“This idea really came out of me reading up a bit more about the history of the Citizens’, and realising just what an influential space the Close Theatre was in the development of Scottish theatre. So we wanted to celebrate that; and also to give a final burst of life to our Circle Studio, which is scheduled to be pulled down next year, in the next phase of our rebuilding project.

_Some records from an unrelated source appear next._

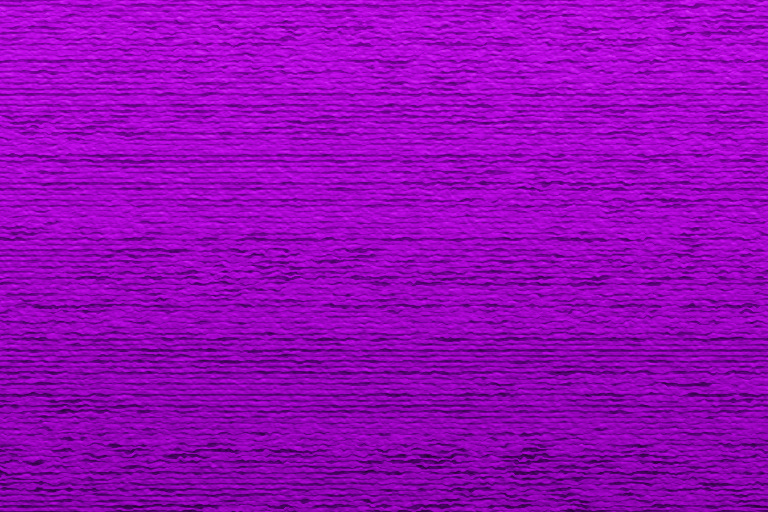
Write a Shadertoy shader that draws this texture.

```glsl
const float ROWS = 92.0;            // yarn rows over the canvas height
const float WOBBLE = 0.50;          // row waviness, in rows
const float GROOVE_MIN = 0.04;      // groove half widths, in rows
const float GROOVE_MAX = 0.30;
const float GROOVE_DEPTH = 0.80;
const float RELIEF = 0.62;          // strength of the fibre lighting
const float MOTTLE = 0.22;          // strength of the fibre tone
const float ROUNDNESS = 0.10;       // shading across one row
const float TONE_BOTTOM = 0.52;
const float TONE_TOP = 0.92;
const vec3 SHADOW = vec3(0.33, 0.01, 0.45);
const vec3 BRIGHT = vec3(0.75, 0.05, 0.91);
const vec3 SHEEN = vec3(0.25, 0.45, 0.14);

float hash(vec2 p) {
    vec3 q = fract(vec3(p.xyx) * 0.1031);
    q += dot(q, q.yzx + 33.33);
    return fract((q.x + q.y) * q.z);
}

float noise(vec2 p) {
    vec2 cell = floor(p);
    vec2 f = fract(p);
    f = f * f * (3.0 - 2.0 * f);
    float low = mix(hash(cell), hash(cell + vec2(1, 0)), f.x);
    float high = mix(hash(cell + vec2(0, 1)), hash(cell + 1.0), f.x);
    return mix(low, high, f.y);
}

// Short matted fibres: two crossing slants and a fine grain
float fibres(vec2 p) {
    float rising = noise(vec2(p.x * 75.0 + p.y * 30.0, p.y * 170.0 - p.x * 38.0));
    float falling = noise(vec2(p.x * 90.0 - p.y * 40.0, p.y * 190.0 + p.x * 45.0) + 57.0);
    float grain = noise(p * vec2(190.0, 290.0) + 113.0);
    return 0.36 * rising + 0.34 * falling + 0.30 * grain;
}

void mainImage(out vec4 fragColor, in vec2 fragCoord) {
    vec2 p = fragCoord / iResolution.y;
    float smoothing = 0.5 * ROWS / iResolution.y;

    // Straight rows with frayed edges, calm in some bands and ragged in others
    float ragged = mix(0.25, 1.4, noise(vec2(p.x * 2.0, p.y * 16.0)));
    float fray = noise(p * vec2(48.0, 92.0)) + 0.7 * noise(p * vec2(125.0, 150.0) + 41.0) - 0.85;
    float y = p.y * ROWS + WOBBLE * ragged * fray;

    // Grooves between rows: each has its own width and breaks along its length
    float seam = floor(y + 0.5);
    float seamDistance = abs(y - seam);
    float seamStrength = hash(vec2(seam, 7.0));
    float breaks = 0.6 * noise(vec2(p.x * 26.0 + seam * 5.7, seam * 3.1))
                 + 0.4 * noise(vec2(p.x * 80.0 + seam * 9.3, seam * 4.7));
    float openness = clamp(0.60 * seamStrength + 1.5 * (breaks - 0.5) * ragged + 0.20, 0.0, 1.0);
    float halfWidth = mix(GROOVE_MIN, GROOVE_MAX, openness);
    float groove = 1.0 - smoothstep(halfWidth - smoothing, halfWidth + smoothing, seamDistance);
    groove *= mix(0.20, 1.0, openness);

    // Fibre surface lit from above
    float fuzz = fibres(p);
    float slope = fuzz - fibres(p + vec2(0.0012, 0.0036));
    float rowShade = sin((fract(y) - 0.35) * 3.14159);

    float tone = mix(TONE_BOTTOM, TONE_TOP, smoothstep(-0.2, 1.1, p.y));
    tone += RELIEF * slope + MOTTLE * (fuzz - 0.5) + ROUNDNESS * rowShade;
    tone -= GROOVE_DEPTH * groove * mix(1.0, 0.75, p.y);

    // Below zero the shadow darkens, above one the fibres catch a sheen
    float lit = clamp(tone, 0.0, 1.0);
    vec3 color = mix(SHADOW, BRIGHT, vec3(lit, lit * lit * lit, lit));
    color *= 1.0 + max(min(tone, 0.0), -0.6);
    color += SHEEN * max(tone - 1.0, 0.0);
    fragColor = vec4(clamp(color, 0.0, 1.0), 1.0);
}
```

“And yes, we are aware of Giles Havergal’s comment that when the Close burned down, it actually helped the Citizens’ of the 1970’s find its focus, because all that experimental energy just poured onto the theatre’s main stage. In the end, though, we decided that in order to do what we want to do in supporting other companies, and providing opportunities for young theatre makers, we really need to have a studio space. I don’t want ever to be staging shows there that we really should be doing on the main stage. But for our wider relationship with theatre in Glasgow and beyond, a studio space is a huge asset; and so we’re looking forward to opening up our brand new studio theatre sometime before the end of 2019, when our building project should be finished, at last.”
Lanark at the Citizens’ Theatre 3-19 September, Dragon 1-10 October, The Choir 24 October – 14 November, the Up Close season 3 October-7 November, and Rapunzel from 28 November.